Radiator Flush – Antifreeze Replacement Coolant Flush or Replacing the Engine Coolant?

First it should be noted that coolant and antifreeze are the same thing. Replacing the vehicles engine coolant is part of a routine vehicle maintenance regiment, but how often should the coolant be replaced? Many auto shops will recommend a flush instead of a straight coolant replacement. What’s better for the vehicle, replacing the coolant or flushing the radiator? Find out the answer to the question, radiator flush or engine coolant replacement.

How Often Should the Engine Coolant Be Replaced?

The best answer to the question of how often engine coolant should be replaced is to find out what the vehicle manufacturer recommends. The vehicles owner’s manual should have a maintenance schedule that shows what mileage intervals the engine coolant should be replaced. If the vehicles owner’s manual is missing, the dealer or the manufacturers website should have the needed information.

Older vehicles usually require that the engine/radiator coolant be replaced every 30,000 miles. Most new vehicles from 2003 and up have a gold coolant (older vehicles green coolant) that should last up to 100,000 miles. The manufacturers maintenance schedule will have the mileage intervals required. It’s important to note that most manufacturers do not recommend a coolant flush but simply recommend replacing the engine coolant.

Drain and Refill Radiator Coolant or Cooling System Flush

Drain and Refill

  1. With a radiator coolant drain and refill the coolant is simply drained from the radiator and refilled. Most radiators have a drain on the bottom of the radiator called a petcock. The petcock is simply turned and the coolant will drain from the petcock. If there is no petcock, the bottom radiator hose can be removed to drain the coolant.
  2. After the radiator is drained, close the petcock and refill the radiator, usually with a mixture of half water and half coolant. Auto parts stores usually have straight coolant or containers that are premixed with water. Make sure the correct coolant is used to refill the radiator. If the vehicle is equipped with a coolant recovery tank, make sure the tank is at the level indicated on the tank.

Cooling System Flush

When the vehicles radiator is drained, most of the coolant in the engine remains. With a cooling system flush auto shops will either manually flush the cooling system or use a flush machine.

  • Manual Flush – When the cooling system is flushed manually, a flush solution is poured into the radiator.
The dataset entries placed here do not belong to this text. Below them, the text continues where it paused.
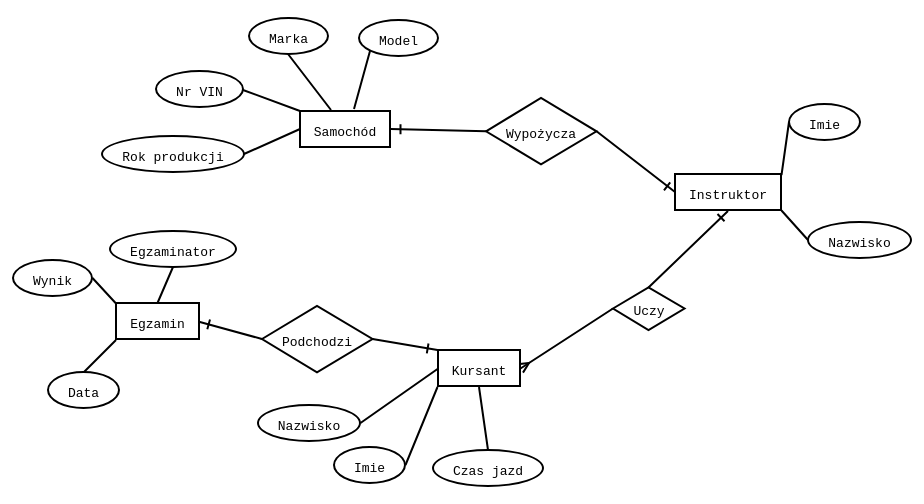
<!DOCTYPE html>
<html lang="pl">
<head>
<meta charset="utf-8">
<title>Diagram ERD: kurs jazdy</title>
<style>
:root { --ink: #000; --paper: #fff; }
* { box-sizing: border-box; }
html, body { margin: 0; background: var(--paper); }
.diagram {
  position: relative; width: 924px; height: 504px; overflow: hidden;
  background: var(--paper); color: var(--ink);
  font: 13px/15px "Liberation Mono", monospace;
}
.links { position: absolute; inset: 0; fill: none; stroke: var(--ink); stroke-width: 2; }
.links polygon { fill: var(--paper); }
.node {
  position: absolute; left: var(--x); top: var(--y); width: var(--w); height: 38px;
  display: flex; align-items: center; justify-content: center;
  padding-top: 6px; white-space: nowrap;
}
.entity, .attribute { border: 2px solid var(--ink); background: var(--paper); }
.attribute { border-radius: 50%; }
</style>
</head>
<body>
<main class="diagram">
  <svg class="links" width="924" height="504" viewBox="0 0 924 504" aria-hidden="true">
    <g class="attribute-links">
      <path d="M288 54L331 110M370 51L354 109M243 90L300 111M244 154L300 129"/>
      <path d="M789 122L781.5 175M808 240L781.5 210.5"/>
      <path d="M173 267L157.5 303M92.5 278L116 303.5M84 372L116 340"/>
      <path d="M360.5 423L437.5 369M405.5 465L437.5 387M488 450L479 387"/>
    </g>
    <g class="relationship-links">
      <path d="M390.5 129L486 131.3M596.5 131.3L675 192"/>
      <path d="M728 211L648.5 287.5M613 308.5L520.5 368.5"/>
      <path d="M199 321.7L262 339M372.5 339L437.5 350"/>
    </g>
    <g class="cardinality-marks">
      <path d="M400.5 124.2V134.2M670.2 182.3L664 190.3M717.5 214L724.5 221.2"/>
      <path d="M210 319.5L207.3 329.2M428.5 343.5L426.8 353.4"/>
      <path d="M517.5 364.2L529 363L523 372.6"/>
    </g>
    <g class="relationships">
      <polygon points="486,131.3 541,98 596.5,131.3 541,164.3"/>
      <polygon points="613,308.5 648.5,287.5 684.5,308.5 648.5,330"/>
      <polygon points="262,339 317,306 372.5,339 317,372.3"/>
    </g>
  </svg>

  <div class="node entity" style="--x:299px;--y:110px;--w:92px">Samochód</div>
  <div class="node attribute" style="--x:248px;--y:17px;--w:81px">Marka</div>
  <div class="node attribute" style="--x:358px;--y:19px;--w:81px">Model</div>
  <div class="node attribute" style="--x:155px;--y:70px;--w:89px">Nr VIN</div>
  <div class="node attribute" style="--x:101px;--y:135px;--w:144px">Rok produkcji</div>

  <div class="node entity" style="--x:674px;--y:173px;--w:108px">Instruktor</div>
  <div class="node attribute" style="--x:788px;--y:103px;--w:73px">Imie</div>
  <div class="node attribute" style="--x:807px;--y:221px;--w:105px">Nazwisko</div>

  <div class="node entity" style="--x:115px;--y:302px;--w:85px">Egzamin</div>
  <div class="node attribute" style="--x:109px;--y:230px;--w:128px">Egzaminator</div>
  <div class="node attribute" style="--x:12px;--y:259px;--w:81px">Wynik</div>
  <div class="node attribute" style="--x:47px;--y:371px;--w:73px">Data</div>

  <div class="node entity" style="--x:437px;--y:349px;--w:84px">Kursant</div>
  <div class="node attribute" style="--x:257px;--y:404px;--w:104px">Nazwisko</div>
  <div class="node attribute" style="--x:333px;--y:446px;--w:73px">Imie</div>
  <div class="node attribute" style="--x:432px;--y:449px;--w:112px">Czas jazd</div>

  <div class="node relationship" style="--x:486px;--y:112px;--w:110px">Wypożycza</div>
  <div class="node relationship" style="--x:613px;--y:289px;--w:72px">Uczy</div>
  <div class="node relationship" style="--x:262px;--y:320px;--w:110px">Podchodzi</div>
</main>
</body>
</html>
The cars engine is then ran until it reaches operating temperature. This allows the thermostat to open and coolant to run through the entire cooling system. The radiator is then drained and refilled with coolant. Old coolant will still remain in the engine.
  • Coolant Flush Machine – With a flush machine the coolant is forced through the cooling system and virtually all of the old coolant is removed from the cooling system. With a simple drain and refill a lot of rust and other contaminants remain in the engine. With a manual flush more contaminants are removed but some still remain.

Other Chemicals Used With a Cooling System Flush

Naturally a flush cleaning agent should be used when a coolant flush is performed. Some other chemicals that might be used may included the following:

  • Chemical Flush – Cleans the cooling systems and removes rust, other contaminants and deposits
  • Lubrication – Sometimes auto repair shops will use a lubricant that lubricates the water pump and other components to help increase the life of those components.
  • Sealants - Some experts say that a cooling system flush may break loose contaminants that may cause leaks. As a precaution they may add sealants that will actually work to seal leaks before they occur.

Whatever choice is made between a drain and refill or a flush, there are some experts that claim that a flush machine may cause more damage by breaking loose components. If a cooling system flush is performed, it’s best to make sure that there is a guarantee or warranty against future problems like coolant leaks. Most repair orders that are signed by the vehicle owner at the auto repair shop state that no expressed warranties apply. If there is a warranty, make sure that the warranty is in writing.


  1. What a nice blog you have..thanks for all this information

  2. Dont forget, always go back to the same color coolant that came out of your coolant system.